[Here’s another article by an economist showing that so-called "Land Reform” (actually just seizing the white farms in Zimbabwe), did actual damage to the countryside. I remember posting other satellite pics on AfricanCrisis a long time back. But as you can see, it can be studied. This is also from 2006, though Mugabe had by then not finished destroying the farms. Jan]
Scorched Earth in Zimbabwe: Before and After Satellite Photos
Land reform begun in Zimbabwe in 2000 was supposed to redistribute land from predominantly white-owned commercial farms to much poorer black farmers who toiled on communal lands. Proponents argued that the redistribution was necessary because commercial farms occupied the most fertile lands, leaving only dry, dusty land for communal use. This rationale reflects confusion about cause and effect regarding land ownership and land quality. In the “Before” photo below, the dry communal lands on the left are sharply delineated from the green private farms dotted with lakes and ponds on the right–so sharply that soil quality and rainfall are unlikely to explain the difference. Now click the arrow to see what happened after land reform. The dams and irrigation systems on the private farms collapsed, making them look more like communal lands, to the detriment of all.
Zimbabwe is one of Sub-Saharan Africa’s bleakest cases. Under an increasingly oppressive regime led by Robert Mugabe since 1980, Zimbabwe has been marked by massive human displacement, run-away inflation, and a plummeting economy. The before and after satellite photos were prepared by Craig J. Richardson, a Salem College economist, using Google Earth, a powerful new software tool that pools images from various satellite imaging companies. The photos presented were taken over the province of Mashonaland West, which has some of Zimbabwe’s richest soil. The photos provide graphic new evidence of the environmental, economic and social costs of ill-conceived land reform. The photos are presented as part of a Center for Global Development initiative: Zimbabwe: Crisis and Future which provides analysis of the economic conditions and proposes ways for the international community to think about its supporting role in the upcoming transition to a post-Mugabe Zimbabwe.

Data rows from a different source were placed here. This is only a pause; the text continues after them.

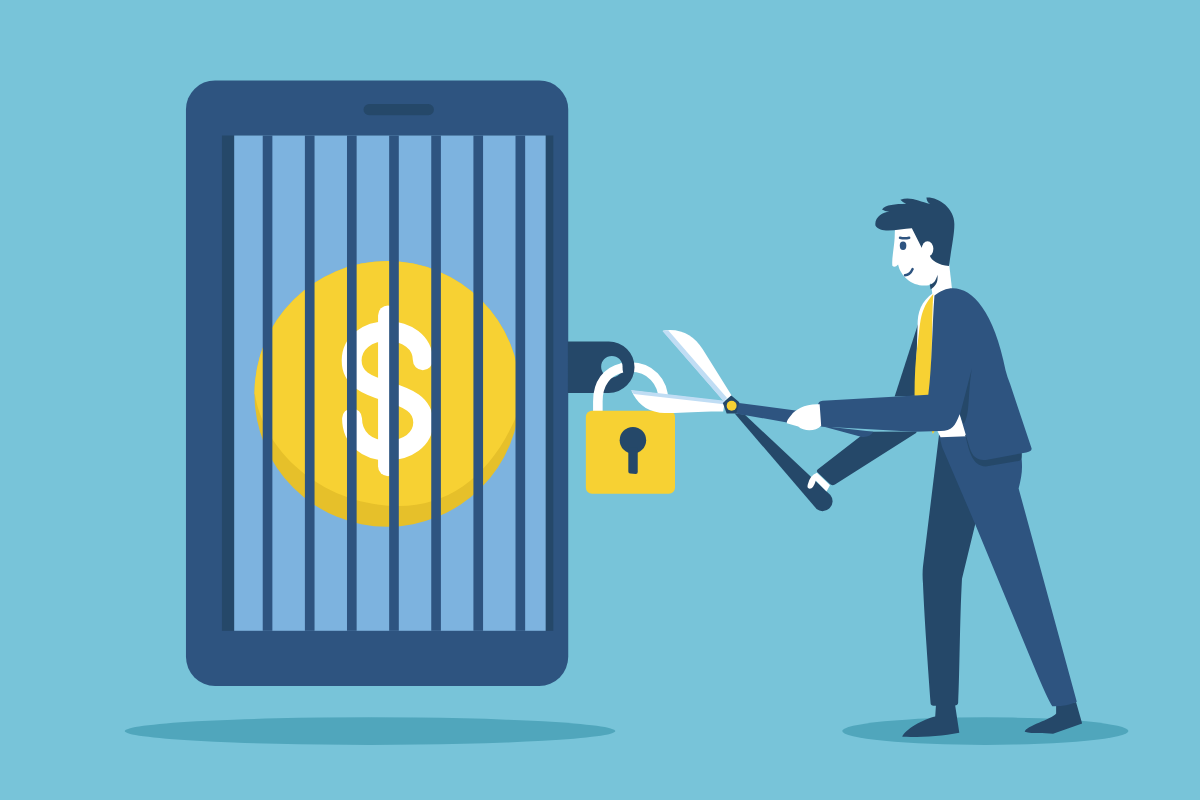
<!DOCTYPE html>
<html lang="en">
<head>
<meta charset="utf-8">
<title>Unlocking caged money</title>
<style>
:root {
  --sky: #78c4d9;
  --ground-shadow: #50a6bc;
  --navy: #2e5480;
  --ink: #254869;
  --screen: #7db3df;
  --gold: #f7d133;
  --gold-shade: #e6c02a;
  --steel: #c0ddf4;
  --white: #fff;
}
html, body { margin: 0; height: 100%; overflow: hidden; background: var(--sky); }
.canvas { display: block; width: 1200px; height: 800px; background: var(--sky); }
.ground-shadow { fill: var(--ground-shadow); }
.navy { fill: var(--navy); }
.ink { fill: var(--ink); }
.screen { fill: var(--screen); }
.gold { fill: var(--gold); }
.gold-shade { fill: var(--gold-shade); }
.steel { fill: var(--steel); }
.white { fill: var(--white); }
.dollar, .shackle, .feature { fill: none; }
.dollar { stroke: var(--white); stroke-width: 26; stroke-linecap: round; }
.shackle { stroke: var(--white); stroke-width: 12.5; }
.feature { stroke: var(--navy); stroke-width: 3.2; stroke-linecap: round; }
</style>
</head>
<body>
<svg class="canvas" viewBox="0 0 1568 1045" preserveAspectRatio="none" role="img" aria-label="A businessman cuts the padlock on a phone that cages a gold coin">
  <defs>
    <rect id="cage-bar" y="177" width="12.6" height="647"/>
    <clipPath id="coin-outline"><circle cx="506" cy="514.500" r="173.500"/></clipPath>
  </defs>

  <g id="ground-shadows" class="ground-shadow">
    <ellipse cx="483.500" cy="955" rx="320.500" ry="18"/>
    <ellipse cx="1287.500" cy="955" rx="187" ry="18"/>
  </g>

  <g id="phone">
    <rect class="navy" x="243" y="105" width="499.500" height="791" rx="38"/>
    <rect class="ink" x="475" y="136" width="92" height="14.500" rx="7.200"/>
    <rect class="ink" x="290" y="177" width="433" height="647"/>
    <rect class="screen" x="306" y="177" width="407" height="647"/>
  </g>

  <g id="coin">
    <g clip-path="url(#coin-outline)">
      <rect class="gold-shade" x="330" y="340" width="352" height="350"/>
      <path class="gold" d="M330 340H682V515L677 538C645 617 590 661 521 661C430 661 347 598 333 515L330 515Z"/>
    </g>
    <path class="dollar" d="M552.500 470.500C552.500 447 531 432.500 506 432.500C480 432.500 459.500 448 459.500 471C459.500 495 479 503 506 511.500C533 520 553 528 553 552C553 574 532 588.500 506 588.500C480 588.500 460 573 460 546.500"/>
    <path class="dollar" d="M507 412V609"/>
  </g>

  <g id="cage" class="navy">
    <use href="#cage-bar" x="343.300"/>
    <use href="#cage-bar" x="398.400"/>
    <use href="#cage-bar" x="453.400"/>
    <use href="#cage-bar" x="508.500"/>
    <use href="#cage-bar" x="563.500"/>
    <use href="#cage-bar" x="618.600"/>
    <use href="#cage-bar" x="673.600"/>
  </g>

  <g id="padlock">
    <path class="shackle" d="M812 481Q818 479.500 824 479.500C849 479.500 867 498 867 524V540"/>
    <path class="ink" fill-rule="evenodd" d="M742 446H795.500A33.600 33.600 0 0 1 795.500 513.200H742ZM785.500 479A14 14 0 1 0 813.500 479A14 14 0 1 0 785.500 479Z"/>
    <path class="shackle" d="M781.200 540V524C781.200 501 793 485 813 480.500"/>
    <rect class="gold" x="765.500" y="536.500" width="116.500" height="108.500" rx="8"/>
    <circle class="ink" cx="827" cy="575" r="17.300"/>
    <path class="ink" d="M821 585H833.300V616.500Q833.300 619 830.800 619L823.400 618.500Q821 618.500 821 616Z"/>
  </g>

  <g id="bolt-cutter-blades">
    <path class="white" d="M866 432C890 428 907 439 918 456L956 516.500L946 524Z"/>
    <path class="steel" d="M865.500 432.500L873 431.500L950 520L945.500 524Z"/>
    <path class="white" d="M825 510L947 524.500L945 537.500C910 537 881 541 862 539C843 536 832 526 825 510Z"/>
    <path class="steel" d="M824.500 509.500L947 523.500L946 528L828 514.500Z"/>
  </g>

  <g id="bolt-cutter-handles">
    <path class="ink" d="M960 540L973 541.500L1060 623L1085 646.500A13 13 0 0 1 1067 665Z"/>
    <path class="navy" d="M963 526L1042 536.500L1032 552.500L961 540Z"/>
    <path class="ink" d="M955.500 516.500L966 525.500L962 540H949.500L944.500 526.500Z"/>
    <circle class="gold" cx="956" cy="530" r="6.500"/>
  </g>

  <g id="businessman">
    <g id="far-arm">
      <path class="ink" d="M1200 422L1169 518L1198 517Z"/>
      <path class="ink" d="M1132 564L1198 563.500L1197 565.500L1091 633Q1087 635 1084 632L1068 617Q1066 614.500 1070 612Z"/>
      <path class="navy" d="M1072 556L1141 564Q1137 572 1125 570.500Z"/>
      <path class="white" d="M1067.500 617.500L1084.500 634L1080 642L1066 627.500Q1063 638 1058 638.500Q1054 638 1055.500 633Q1058 621 1067.500 617.500Z"/>
    </g>

    <g id="far-leg" class="ink">
      <path d="M1227 568L1206 740Q1205 750 1206 762C1208 812 1213 876 1216 919Q1216 922 1222 922L1245 922Q1252 922 1252 918C1254 880 1254 810 1257 756L1275 682L1240 585Z"/>
      <path d="M1223 921H1248L1253.500 957C1230 962 1203 963 1179 962.500C1181 954 1207 939 1222 936Z"/>
    </g>

    <g id="near-leg">
      <path class="ink" d="M1380 922L1406 917L1414 945L1376 958.500C1363 957.500 1350 959 1339 956C1340 948 1374 940 1380 932Z"/>
      <path class="navy" d="M1227 568H1263L1334 592C1337 612 1335 622 1331 638L1407 916.500Q1393 923 1375 922.500Q1369 914 1350 868L1274 684L1231 584Z"/>
    </g>

    <g id="shirt-and-tie">
      <path class="white" d="M1216 368L1222 350L1240 343L1244 378L1219 389Z"/>
      <path class="white" d="M1220 382C1203 394 1199 408 1199 425L1196 517H1213C1220 490 1222 430 1224 384Z"/>
      <path class="gold" d="M1219.500 384C1201 405 1203 422 1199.500 445C1196 469 1195 492 1195 517H1214C1219 482 1217 420 1219.500 384Z"/>
      <path class="gold" d="M1217 562H1222L1219 567Z"/>
      <path class="white" d="M1224 561L1254 540L1264 570L1229 571Z"/>
    </g>

    <g id="jacket">
      <path class="ink" d="M1261 568C1267 591 1270 608 1288 609.500L1332 602Q1336 600 1335 590Z"/>
      <path class="navy" d="M1221 386C1251 361 1294 382 1314 484Q1316 492 1320 502L1348 586Q1348 590 1341 591L1290 600.500C1278 602 1271 598 1267 585L1254 541C1248 556 1244 563 1229 563L1195 564L1072 557L1069 531Q1068 524 1075 523.500L1213 515.500C1218 476 1218 425 1221 386Z"/>
      <path class="ink" d="M1270 481L1254.500 541L1259 554C1268 542 1264 516 1270 481Z"/>
    </g>

    <path id="near-hand" class="white" d="M1071 528C1052 527 1039 535 1034 542C1030 547 1028 549 1028 553L1043 557C1051 564 1066 563.500 1073 556Z"/>

    <g id="head">
      <path class="white" d="M1169.500 296L1169 311C1168 326 1165 338 1166 347Q1169 350.500 1173.500 345.500C1177 362 1194 376 1214 372.500L1225 360L1240 348V300L1195 290Z"/>
      <path class="ink" d="M1215 372C1221 370 1223 366 1225 359C1226 370 1222 374 1216 378Z"/>
      <path class="ink" d="M1144 295C1142 284 1153 277 1162 276.500Q1156 276 1152.500 273.500C1157 267 1170 266.500 1184 266Q1180 265 1176.500 261C1189 256 1201 263 1215.500 266.500Q1211 264 1210.500 258C1226 257 1248 272 1247 294C1247 306 1243 325 1240 347.500C1226 346 1217 340 1215 334L1204 323L1191.500 298C1175 299 1151 306 1144 295Z"/>
      <ellipse class="white" cx="1212" cy="325" rx="7.600" ry="10"/>
      <ellipse class="navy" cx="1180" cy="321" rx="4.300" ry="5.500"/>
      <path class="feature" d="M1176 310.500Q1182 312 1188 310.500"/>
      <path class="feature" d="M1182.500 359.500Q1189 359.500 1192.500 351.500"/>
    </g>
  </g>
</svg>
</body>
</html>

The three commentaries below explore such topics as how land tenure has affected land use patterns, how the revocation of property rights impacted agricultural productivity, and what these changes mean for Zimbabwe’s future.
These before and after satellite photos were created by Craig J. Richardson, a Salem College economist, using Google Earth, a powerful new software tool that pools images from various satellite imaging companies. The farm photos presented here were taken in the province of Mashonaland West which possesses some of the richest soil in Zimbabwe. The exact location of the farms is shown by the pushpin icon on the country photo. The bottom of the photos lists the exact location coordinates, as well as the altitude. The photos are also time-stamped “2005” and “2006”. Because the photos are updated on a rolling basis, it is impossible to know the exact date they were taken. According to Google, the “2005” pictures could have been taken anytime between 2003 and 2005. The 2006 photos were posted about three months ago, meaning they were taken in the first quarter of 2006 and are thus fairly close to the farmlands’ current state.
Between the two photos, rainfall has been reported to be “average to above average” according to FEWS.net, the Famine Early Warning Systems Network of USAID. This means that drought does not explain the recent drying up of thousands of reservoirs as well as the farmland.
*Google releases the rights of these images for non-commercial purposes only. Scroll through the images below to see the stark differences in the land before and after land reforms.